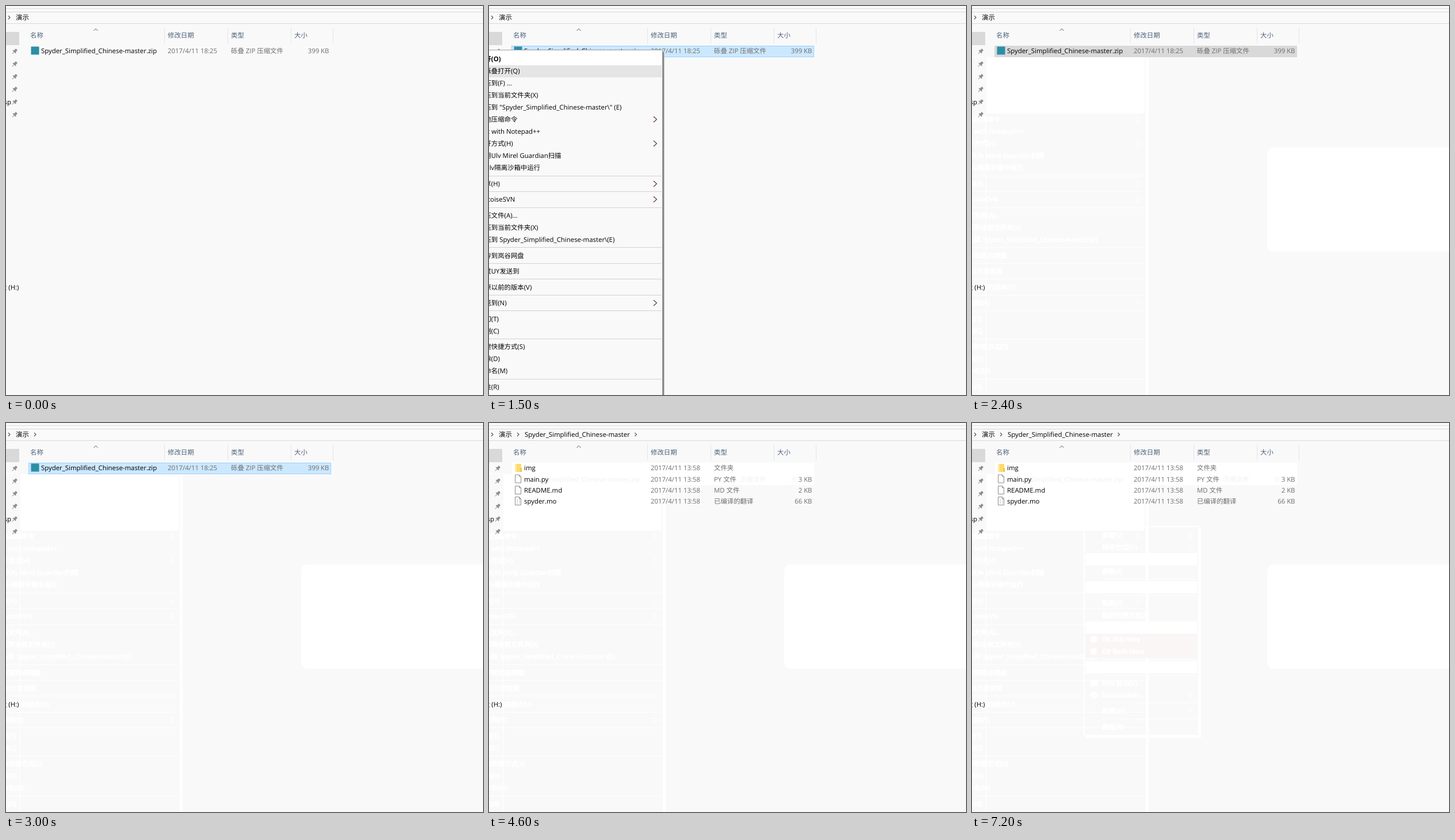
An HTML page for the animation above (8 s loop, 829 by 676 pixels).

```html
<!DOCTYPE html>
<html lang="zh-CN">
<head>
<meta charset="utf-8">
<title>演示</title>
<style>
html, body { margin: 0; width: 100%; height: 100%; overflow: hidden; background: #f9f9f9; }
svg { display: block; }
text { font: 11.4px "Open Sans", "Noto Sans", "Noto Sans CJK SC", "Noto Sans CJK", sans-serif; white-space: pre; text-rendering: geometricPrecision; }
.bold { font-weight: 700; }
.ghost text { fill: #fff; stroke: #fff; stroke-width: .9; }
</style>
</head>
<body>
<svg id="stage" width="829" height="676" viewBox="0 0 829 676"></svg>
<script>
const NAME = 'Spyder_Simplified_Chinese-master';
const GREY = '#6d6d6d';

const rect = (x, y, w, h, fill, extra = '') =>
  `<rect x="${x}" y="${y}" width="${w}" height="${h}" fill="${fill}" ${extra}/>`;
const path = (d, stroke, width = 1, fill = 'none') =>
  `<path d="${d}" stroke="${stroke}" stroke-width="${width}" fill="${fill}"/>`;
const label = (x, y, s, fill = '#000', extra = '') =>
  `<text x="${x}" y="${y + 4}" fill="${fill}" ${extra}>${s}</text>`;
const group = (id, body, cls = '') => `<g id="${id}" class="${cls}">${body}</g>`;
const crumb = x => path(`M${x - 1.5} 17l3 3-3 3`, '#555', 1.2);
const END = 'text-anchor="end"';

// Icons
const square = (x, y, size, fill) => rect(x - size / 2, y - size / 2, size, size, fill);
const zipIcon = y => square(50.5, y - .5, 14, '#2b8fa6');
const folderIcon = y => rect(45, y - 7, 11, 14, '#ffd96b') + rect(45, y - 7, 3, 14, '#ffe9a4')
  + rect(54, y, 3, 7, '#f5c64c');
const fileIcon = y => path(`M45.5 ${y - 7.5}h7l3 3v11h-10z`, '#8c8c8c', 1, '#fff')
  + path(`M52.5 ${y - 7.5}v3h3`, '#8c8c8c');
const moIcon = y => fileIcon(y) + path(`M48 ${y - 3}h2m2 0h2M48 ${y}h2m2 0h2M48 ${y + 3}h2m2 0h2`, '#aaa');
const pin = y => `<g transform="translate(15 ${y}) rotate(45)">`
  + rect(-2, -5, 4, 5, '#8a8f96') + rect(-3.5, -.5, 7, 1.8, '#8a8f96') + rect(-.5, 1, 1, 5, '#8a8f96') + '</g>';

const fileRow = (y, icon, name, date, type, size = '') => icon(y) + label(61, y, name)
  + label(281, y, date, GREY) + label(391, y, type, GREY) + label(561.5, y, size, GREY, END);
const zipRow = y => fileRow(y, zipIcon, NAME + '.zip', '2017/4/11 18:25', '砾叠 ZIP 压缩文件', '399 KB');

// Menu items: [centre y, text, flag]; > submenu, b bold, d disabled
const fileMenu = {
  x: -19, left: 0, right: 300, arrow: 286,
  seps: [295, 322, 350, 419, 447, 474, 502, 529, 578, 648],
  items: [
    [92, '打开(O)', 'b'], [113, '用砾叠打开(Q)'], [134, '解压到(F) ...'], [155, '解压到当前文件夹(X)'],
    [176, `解压到 "${NAME}\\" (E)`], [197, '其他压缩命令', '>'], [218, 'Edit with Notepad++'],
    [239, '打开方式(H)', '>'], [260, '使用Ulv Mirel Guardian扫描'], [281, '在Ulv隔离沙箱中运行'],
    [309, '共享(H)', '>'], [336, 'TortoiseSVN', '>'], [364, '解压文件(A)...'], [385, '解压到当前文件夹(X)'],
    [406, `解压到 ${NAME}\\(E)`], [434, '上传到岚谷网盘'], [461, '通过UY发送到'], [489, '还原以前的版本(V)'],
    [516, '发送到(N)', '>'], [544, '剪切(T)'], [565, '复制(C)'], [592, '创建快捷方式(S)'],
    [613, '删除(D)'], [634, '重命名(M)'], [662, '属性(R)']
  ]
};
const folderMenu = {
  x: 226, left: 226, right: 391, arrow: 377,
  seps: [271, 299, 411, 438, 486, 514],
  items: [
    [195, '查看(V)', '>'], [216, '排序方式(O)', '>'], [237, '分组依据(P)', '>'], [258, '刷新(E)'],
    [285, '自定义文件夹(F)...'], [313, '粘贴(P)', 'd'], [334, '粘贴快捷方式(S)', 'd'], [355, '撤消 删除(U)'],
    [376, 'Git GUI Here'], [397, 'Git Bash Here'], [424, '共享(H)', '>'], [452, 'SVN 检出(K)...'],
    [473, 'TortoiseSVN', '>'], [500, '新建(W)', '>'], [528, '属性(R)']
  ]
};

function drawMenu(menu, ghost) {
  const line = ghost ? '#fff' : '#d2d2d2';
  const arrow = ghost ? '#fff' : '#5c2a55';
  return menu.seps.map(y => rect(menu.left, y, menu.right - menu.left, 1, line)).join('')
    + menu.items.map(([y, s, flag]) =>
      label(menu.x, y, s, flag === 'd' ? GREY : '#000', flag === 'b' ? 'class="bold"' : '')
      + (flag === '>' ? path(`M${menu.arrow} ${y - 5}l5.5 5-5.5 5`, arrow, 1.1) : '')).join('');
}
const menuIcons = (git, checkout, svn) => square(211.5, 376, 10, git) + square(211.5, 397, 10, git)
  + square(212, 452, 12, checkout) + `<circle cx="212" cy="473" r="6.5" fill="${svn}"/>`;

// Pointer over menu rows: [time, row centre]; times are tenths of a second
const hovers = {
  file: { x: 0, w: 300, end: 21, steps: [[14, 92], [15, 113], [16, 134], [17, 155], [18, 176]] },
  folder: {
    x: 197, w: 194, end: 72,
    steps: [[63, 397], [64, 424], [65, 397], [66, 355], [67, 285], [68, 236], [69, 397]]
  }
};
const hoverRects = key => hovers[key].steps.map(([, y], i) =>
  rect(hovers[key].x, y - 10, hovers[key].w, 21, '#e5e5e5', `id="${key}${i}"`)).join('');

const header = [[42, '名称'], [281, '修改日期'], [391, '类型'], [501, '大小']];
const date = '2017/4/11 13:58';

const base = rect(0, 4, 829, 1, '#dedede') + rect(0, 10, 829, 1, '#d9d9d9') + rect(0, 30, 829, 1, '#d9d9d9')
  + crumb(5.5) + label(17, 20, '演示')
  + header.map(([x, s]) => label(x, 51, s, '#4c607a')).join('')
  + [275, 385, 495, 568].map(x => rect(x, 38, 1, 27, '#e5e5e5')).join('')
  + path('M152.5 43l3.5-3.5 3.5 3.5', '#555');
const nav = rect(0, 45, 23, 23, '#d9d9d9') + [79, 101, 123, 145, 167, 189].map(pin).join('')
  + label(9, 167, 'sp', '#000', END) + label(22.5, 489, '盘 (H:)', '#000', END);

const fileGhost = drawMenu(fileMenu, true)
  + rect(25, 89, 275, 98, '#fff') + rect(0, 89, 25, 98, '#f9f9f9')
  + rect(24, 187, 1, 489, '#fff') + rect(302, 89, 5, 587, '#fff');
const folderGhost = rect(197, 365, 194, 43, '#fbf6f6') + drawMenu(folderMenu, true)
  + menuIcons('#fff', '#fff', '#fff')
  + [236, 285, 355, 424].map(y => rect(197, y - 10, 194, 21, '#fff')).join('')
  + rect(194, 179, 200, 2, '#fff') + rect(194, 179, 2, 364, '#fff')
  + rect(393, 182, 5, 365, '#fff') + rect(197, 542, 201, 5, '#fff');

const files = fileRow(78, folderIcon, 'img', date, '文件夹')
  + fileRow(97.5, fileIcon, 'main.py', date, 'PY 文件', '3 KB')
  + fileRow(117, fileIcon, 'README.md', date, 'MD 文件', '2 KB')
  + fileRow(136, moIcon, 'spyder.mo', date, '已编译的翻译', '66 KB');
const faintRow = '<clipPath id="rest"><path d="M104 89h172v19h-172zM436 89h99v19h-99z"/></clipPath><g clip-path="url(#rest)">'
  + label(61, 97.5, NAME + '.zip', '#f0f0f0') + label(391, 97.5, '砾叠 ZIP 压缩文件', '#f0f0f0')
  + label(561.5, 97.5, '399 KB', '#f0f0f0', END) + '</g>';

const stage = document.getElementById('stage');
stage.innerHTML = base
  + group('fileGhost', fileGhost, 'ghost')
  + rect(513, 246, 330, 181, '#fff', 'rx="11" id="dialogGhost"')
  + group('nav', nav)
  + group('whiteRows', rect(40, 69, 525, 39, '#fff'))
  + rect(39.5, 69.5, 525, 19, 'none', 'id="rowOne"')
  + group('zipFirst', zipRow(78))
  + group('extracted', fileRow(78, folderIcon, NAME, date, '文件夹') + zipRow(97.5))
  + group('crumbTwo', crumb(50.5))
  + group('opened', label(62, 20, NAME) + faintRow + files)
  + group('crumbThree', crumb(255))
  + group('fileMenu', rect(0, 76, 302, 600, '#f9f9f9') + rect(0, 77, 301, 5, '#fff')
    + rect(0, 76, 302, 1, '#a0a0a0') + rect(301, 77, 1, 599, '#a0a0a0')
    + hoverRects('file') + drawMenu(fileMenu))
  + group('fileShadow', rect(302, 80, 1, 596, '#808080')
    + rect(303, 81, 1, 595, '#8a8a8a') + rect(304, 82, 1, 594, '#c8c8c8'))
  + group('folderGhost', folderGhost, 'ghost')
  + group('folderMenu', rect(394, 183, 1, 361, '#888') + rect(395, 184, 1, 361, '#b0b0b0') + rect(396, 185, 1, 361, '#e0e0e0')
    + rect(198, 543, 197, 1, '#888') + rect(199, 544, 197, 1, '#b0b0b0') + rect(200, 545, 197, 1, '#e0e0e0')
    + rect(194.5, 179.5, 199, 363, 'none', 'stroke="#a0a0a0"')
    + hoverRects('folder') + drawMenu(folderMenu) + label(343, 355, 'Ctrl+Z')
    + menuIcons('#74a9de', '#5fa52f', '#4b5875'));

// [id, [time, opacity]...]
const tracks = [
  ['zipFirst', [0, 1], [32, 0]],
  ['fileMenu', [0, 0], [10, .34], [11, .68], [12, 1], [21, 0]],
  ['fileShadow', [0, 0], [10, 1], [21, 0]],
  ['fileGhost', [0, 0], [21, 1]],
  ['dialogGhost', [0, 0], [22, 1]],
  ['crumbTwo', [0, 0], [29, 1]],
  ['whiteRows', [0, 0], [32, 1]],
  ['extracted', [0, 0], [32, 1], [39, 0]],
  ['opened', [0, 0], [39, 1]],
  ['crumbThree', [0, 0], [41, 1]],
  ['folderMenu', [0, 0], [55, .5], [56, 1], [72, 0]],
  ['folderGhost', [0, 0], [72, 1]]
].map(([id, ...steps]) => [document.getElementById(id), steps]);

const plain = ['none', 'none'], hot = ['#e5f3ff', '#e5f3ff'], picked = ['#cce8ff', '#99d1ff'], idle = ['#d9d9d9', '#d9d9d9'];
const rowSteps = [[0, plain], [1, hot], [4, picked], [22, idle], [26, picked], [32, plain],
  [33, hot], [36, picked], [39, hot], [46, plain]];
const rowOne = document.getElementById('rowOne');

const at = (steps, t) => steps.filter(([time]) => time <= t).pop()[1];

// A row the pointer has left keeps a white background
function paintHover(key, t) {
  const { steps, end } = hovers[key];
  steps.forEach(([time], i) => {
    const el = document.getElementById(key + i);
    const next = i + 1 < steps.length ? steps[i + 1][0] : end;
    el.setAttribute('opacity', t >= time ? 1 : 0);
    el.setAttribute('fill', t < next ? '#e5e5e5' : '#fff');
  });
}

function paint(t) {
  for (const [el, steps] of tracks) el.setAttribute('opacity', at(steps, t));
  const [fill, stroke] = at(rowSteps, t);
  rowOne.setAttribute('fill', fill);
  rowOne.setAttribute('stroke', stroke);
  paintHover('file', t);
  paintHover('folder', t);
}

const start = performance.now();
let shown = -1;
function tick() {
  const t = Math.floor((performance.now() - start) % 8000 / 100);
  if (t !== shown) paint(shown = t);
  requestAnimationFrame(tick);
}
tick();
</script>
</body>
</html>
```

--------

YOUR OBJECTIVE: Go through the records, tally the lines holding the word "class", and give only the tally.

ANSWER TO THIS EXERCISE: 2